Researchers developed biomarker for distinguishing between benign and malignant lung nodules, which was found to be 98% effective in a recent multicenter clinical trial.
Researchers from the Medical University of South Carolina (MUSC) carried out study named as Pulmonary Nodule Plasma Proteomic Classifier (PANOPTIC). Around 685 patients (aged 40 years or older) with newly discovered lung nodules 8−30 mm in diameter, were involved in clinical trial. Research team evaluated the accuracy of a blood test or biomarker that measures levels of two plasma proteins, LG3BP and C163A, integrated with clinical predictors of cancer, including age, nodule size and other nodule characteristics. The study was published in journal Chest on April 21, 2018.
In the US, healthcare providers discover more than 1.6 million lung nodules in patients annually. Many of the nodules are detected incidentally, during evaluation for an unrelated issue such as a chest X-ray. Incidentally detected nodules are later found to be benign and they present a diagnostic dilemma for healthcare providers. High-risk nodules may more invasive testing such as biopsy or surgery. The biomarker can provide accurate diagnosis and treatment plans. If a patient’s likelihood of having cancer is less than 50% and the test result for the integrated classifier is negative, the patient is unlikely to have cancer.

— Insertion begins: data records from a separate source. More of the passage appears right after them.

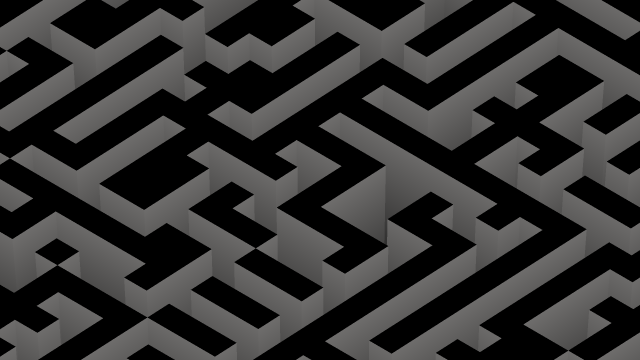
Write a Shadertoy shader that draws this pattern.

```glsl
// Oblique view into a maze of tall grey walls with flat black tops
#define AXIS_U vec2(0.0602, 0.0384)   // one cell towards upper right
#define AXIS_V vec2(0.0625, -0.0363)  // one cell towards lower right
#define RUN_LENGTH 4.4                // cells along a typical wall
#define RUN_SPREAD 2.6                // cells across a group of walls
#define U_BIAS 1.2                    // preference for walls along U
#define WALL_LEVEL 0.025              // higher leaves more gaps
#define LEAN 0.1                      // perspective tilt of upright edges
#define RIM_GREY 0.426                // brightness just under a top
#define DEPTH_FADE 0.8                // darkening with depth
#define DEEP_GREY 0.17
#define SAMPLES 3                     // antialiasing grid

float hash(vec2 p) {
    return fract(sin(dot(p, vec2(127.1, 311.7))) * 43758.5453);
}

// Smooth value noise in -1..1
float noise(vec2 p) {
    vec2 i = floor(p), f = fract(p);
    f = f * f * (3.0 - 2.0 * f);
    float low = mix(hash(i), hash(i + vec2(1, 0)), f.x);
    float high = mix(hash(i + vec2(0, 1)), hash(i + vec2(1, 1)), f.x);
    return 2.0 * mix(low, high, f.y) - 1.0;
}

// Two alternating stripe fields compete, giving runs one cell wide
bool isWall(vec2 cell) {
    vec2 parity = 1.0 - 2.0 * mod(cell, 2.0);
    float alongV = noise(cell / vec2(RUN_SPREAD, RUN_LENGTH) + 17.3);
    float alongU = noise(cell / vec2(RUN_LENGTH, RUN_SPREAD) + 53.8);
    float jitter = 0.16 * (hash(cell + 91.0) - 0.5);
    return alongV * parity.x + U_BIAS * alongU * parity.y + jitter > WALL_LEVEL;
}

// Walk down the sight line through the grid until a wall face is met
vec3 mazeColor(vec2 p) {
    mat2 toGrid = inverse(mat2(AXIS_U, AXIS_V));
    vec2 pos = toGrid * p + 40.0;
    vec2 dir = toGrid * vec2(LEAN * p.x, 1.0);
    vec2 cell = floor(pos);
    if (isWall(cell)) return vec3(0.0);

    vec2 stepDir = sign(dir);
    vec2 stepLen = 1.0 / abs(dir);
    vec2 next = (cell + max(stepDir, 0.0) - pos) / dir;
    float depth = 0.0, faceLight = 0.0;
    for (int i = 0; i < 14; i++) {
        if (next.x < next.y) {
            depth = next.x;
            next.x += stepLen.x;
            cell.x += stepDir.x;
            faceLight = -0.006;
        } else {
            depth = next.y;
            next.y += stepLen.y;
            cell.y += stepDir.y;
            faceLight = 0.006;
        }
        if (isWall(cell)) break;
    }
    float grey = max(RIM_GREY - DEPTH_FADE * depth, DEEP_GREY) + faceLight;
    return grey * vec3(1.0, 0.988, 0.978);
}

void mainImage(out vec4 fragColor, in vec2 fragCoord) {
    vec3 color = vec3(0.0);
    for (int j = 0; j < SAMPLES; j++) {
        for (int i = 0; i < SAMPLES; i++) {
            vec2 offset = (vec2(i, j) + 0.5) / float(SAMPLES) - 0.5;
            vec2 p = (fragCoord + offset - 0.5 * iResolution.xy) / iResolution.y;
            color += mazeColor(p);
        }
    }
    fragColor = vec4(color / float(SAMPLES * SAMPLES), 1.0);
}
```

Gerard Silvestri, Lead Author said that anything that can make physicians feel more confident about how to manage patients would be helpful: “The goal of this research, and other research like this, is to quickly evaluate and treat patients with cancerous nodules, while never exposing patients who don’t have cancer to invasive costly and sometimes risky procedures.”